[Stored data entries]
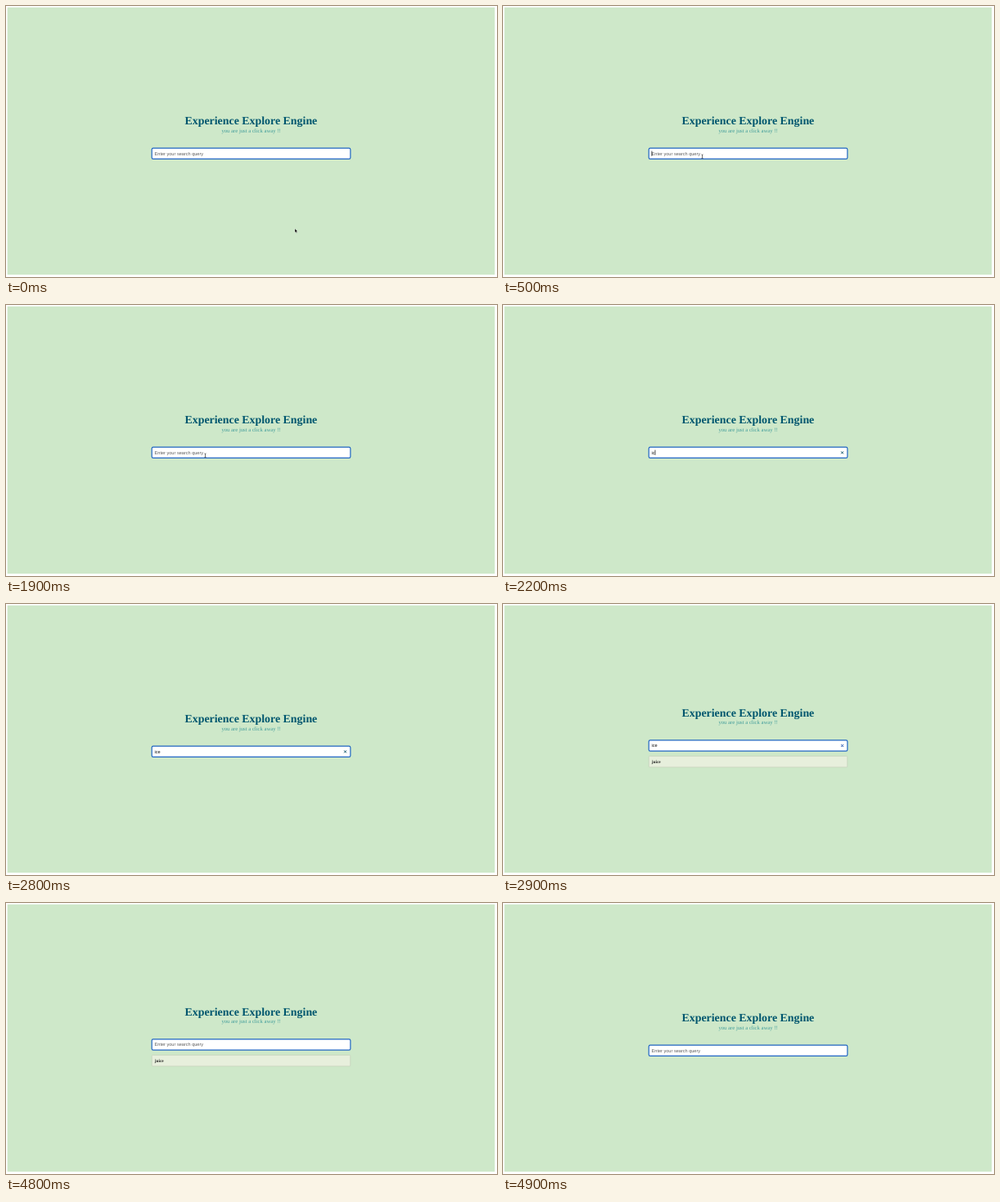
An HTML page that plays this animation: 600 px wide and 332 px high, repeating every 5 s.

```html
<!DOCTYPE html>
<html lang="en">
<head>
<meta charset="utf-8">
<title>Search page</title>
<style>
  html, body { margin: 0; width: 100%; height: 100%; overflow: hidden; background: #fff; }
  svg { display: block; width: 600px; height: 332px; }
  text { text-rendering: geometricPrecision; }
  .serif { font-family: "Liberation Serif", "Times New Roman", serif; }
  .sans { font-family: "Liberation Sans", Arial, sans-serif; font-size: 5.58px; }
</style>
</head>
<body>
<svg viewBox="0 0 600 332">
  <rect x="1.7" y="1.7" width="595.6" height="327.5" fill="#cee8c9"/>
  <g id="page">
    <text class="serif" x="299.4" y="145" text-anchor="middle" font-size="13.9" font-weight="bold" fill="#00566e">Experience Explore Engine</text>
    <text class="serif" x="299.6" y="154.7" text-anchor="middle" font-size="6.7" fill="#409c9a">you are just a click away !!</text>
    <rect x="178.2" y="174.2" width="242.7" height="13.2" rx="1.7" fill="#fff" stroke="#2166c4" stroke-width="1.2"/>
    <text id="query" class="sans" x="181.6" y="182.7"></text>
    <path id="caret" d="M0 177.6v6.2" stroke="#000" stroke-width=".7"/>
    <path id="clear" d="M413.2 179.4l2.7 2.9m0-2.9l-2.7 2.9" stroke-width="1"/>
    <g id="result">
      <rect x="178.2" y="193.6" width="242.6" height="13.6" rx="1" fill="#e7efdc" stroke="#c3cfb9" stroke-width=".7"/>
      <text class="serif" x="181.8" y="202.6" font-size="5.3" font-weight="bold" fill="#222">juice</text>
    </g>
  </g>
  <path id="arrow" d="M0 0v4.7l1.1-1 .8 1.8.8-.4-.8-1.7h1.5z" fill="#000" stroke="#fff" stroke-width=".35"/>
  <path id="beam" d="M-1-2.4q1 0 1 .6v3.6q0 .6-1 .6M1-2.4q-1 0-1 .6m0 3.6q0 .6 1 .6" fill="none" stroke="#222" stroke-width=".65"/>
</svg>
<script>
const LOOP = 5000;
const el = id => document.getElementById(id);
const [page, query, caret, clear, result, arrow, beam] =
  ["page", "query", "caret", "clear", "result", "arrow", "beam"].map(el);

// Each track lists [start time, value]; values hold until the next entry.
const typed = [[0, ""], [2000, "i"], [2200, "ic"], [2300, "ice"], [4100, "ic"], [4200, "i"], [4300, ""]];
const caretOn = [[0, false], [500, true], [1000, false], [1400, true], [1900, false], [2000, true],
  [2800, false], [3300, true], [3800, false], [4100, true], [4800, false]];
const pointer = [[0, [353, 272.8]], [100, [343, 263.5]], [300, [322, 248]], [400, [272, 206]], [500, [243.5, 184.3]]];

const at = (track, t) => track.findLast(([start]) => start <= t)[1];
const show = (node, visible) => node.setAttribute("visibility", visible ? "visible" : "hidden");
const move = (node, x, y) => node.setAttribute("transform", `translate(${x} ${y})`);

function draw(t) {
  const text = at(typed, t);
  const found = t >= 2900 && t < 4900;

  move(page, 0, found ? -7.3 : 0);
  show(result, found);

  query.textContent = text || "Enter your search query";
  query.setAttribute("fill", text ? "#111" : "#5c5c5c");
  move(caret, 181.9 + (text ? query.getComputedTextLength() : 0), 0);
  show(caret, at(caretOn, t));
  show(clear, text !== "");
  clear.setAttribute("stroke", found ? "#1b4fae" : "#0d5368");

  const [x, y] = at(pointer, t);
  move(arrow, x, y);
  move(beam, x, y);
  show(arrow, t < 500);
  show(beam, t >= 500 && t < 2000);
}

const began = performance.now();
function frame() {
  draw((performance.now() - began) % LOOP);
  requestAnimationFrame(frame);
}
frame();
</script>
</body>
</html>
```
...
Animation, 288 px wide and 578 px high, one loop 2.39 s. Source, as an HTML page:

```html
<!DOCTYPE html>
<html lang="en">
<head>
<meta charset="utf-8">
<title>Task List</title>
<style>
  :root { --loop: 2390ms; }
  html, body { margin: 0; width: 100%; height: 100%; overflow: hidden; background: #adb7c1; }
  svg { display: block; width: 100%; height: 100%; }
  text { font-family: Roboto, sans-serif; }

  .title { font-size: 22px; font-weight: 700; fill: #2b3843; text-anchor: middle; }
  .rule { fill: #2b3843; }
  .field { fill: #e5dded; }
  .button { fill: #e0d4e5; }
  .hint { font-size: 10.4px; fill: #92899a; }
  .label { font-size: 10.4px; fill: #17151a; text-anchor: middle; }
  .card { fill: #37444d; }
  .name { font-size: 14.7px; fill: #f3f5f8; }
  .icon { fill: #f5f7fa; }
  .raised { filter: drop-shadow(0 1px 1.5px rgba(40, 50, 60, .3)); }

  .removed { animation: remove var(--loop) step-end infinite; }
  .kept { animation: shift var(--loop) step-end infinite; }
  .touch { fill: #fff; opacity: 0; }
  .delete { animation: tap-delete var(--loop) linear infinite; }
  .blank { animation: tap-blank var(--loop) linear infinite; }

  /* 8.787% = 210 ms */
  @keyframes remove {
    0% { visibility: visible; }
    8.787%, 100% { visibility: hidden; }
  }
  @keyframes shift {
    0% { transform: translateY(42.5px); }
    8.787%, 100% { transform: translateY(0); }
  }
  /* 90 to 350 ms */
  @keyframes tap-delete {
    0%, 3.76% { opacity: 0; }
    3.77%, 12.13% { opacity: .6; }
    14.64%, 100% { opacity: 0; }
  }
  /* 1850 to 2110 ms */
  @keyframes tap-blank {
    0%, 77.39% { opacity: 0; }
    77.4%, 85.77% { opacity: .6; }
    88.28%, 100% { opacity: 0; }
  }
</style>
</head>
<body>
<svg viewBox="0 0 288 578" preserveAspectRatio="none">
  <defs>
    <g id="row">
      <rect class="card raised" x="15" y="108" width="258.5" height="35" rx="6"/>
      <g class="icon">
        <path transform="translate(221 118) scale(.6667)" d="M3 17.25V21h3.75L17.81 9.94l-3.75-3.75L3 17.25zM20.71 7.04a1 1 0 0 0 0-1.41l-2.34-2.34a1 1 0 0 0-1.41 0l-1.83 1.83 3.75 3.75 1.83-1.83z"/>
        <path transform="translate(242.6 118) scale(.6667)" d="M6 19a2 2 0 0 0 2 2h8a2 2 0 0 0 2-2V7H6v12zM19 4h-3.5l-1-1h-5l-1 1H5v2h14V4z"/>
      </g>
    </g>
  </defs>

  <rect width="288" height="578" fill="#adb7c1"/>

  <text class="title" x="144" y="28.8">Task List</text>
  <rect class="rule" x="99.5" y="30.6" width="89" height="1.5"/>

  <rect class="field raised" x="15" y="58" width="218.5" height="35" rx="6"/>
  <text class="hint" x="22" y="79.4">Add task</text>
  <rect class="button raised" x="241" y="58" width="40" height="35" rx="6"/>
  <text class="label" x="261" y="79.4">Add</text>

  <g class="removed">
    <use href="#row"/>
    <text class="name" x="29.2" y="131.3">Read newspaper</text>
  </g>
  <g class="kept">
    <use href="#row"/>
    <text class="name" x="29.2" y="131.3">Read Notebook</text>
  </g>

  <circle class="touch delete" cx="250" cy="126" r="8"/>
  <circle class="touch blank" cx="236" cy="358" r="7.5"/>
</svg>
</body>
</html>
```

_Exercise objective_
Please count the lines of the entries above that include "setAttribute" and give only the total.

_Solution to this task_
4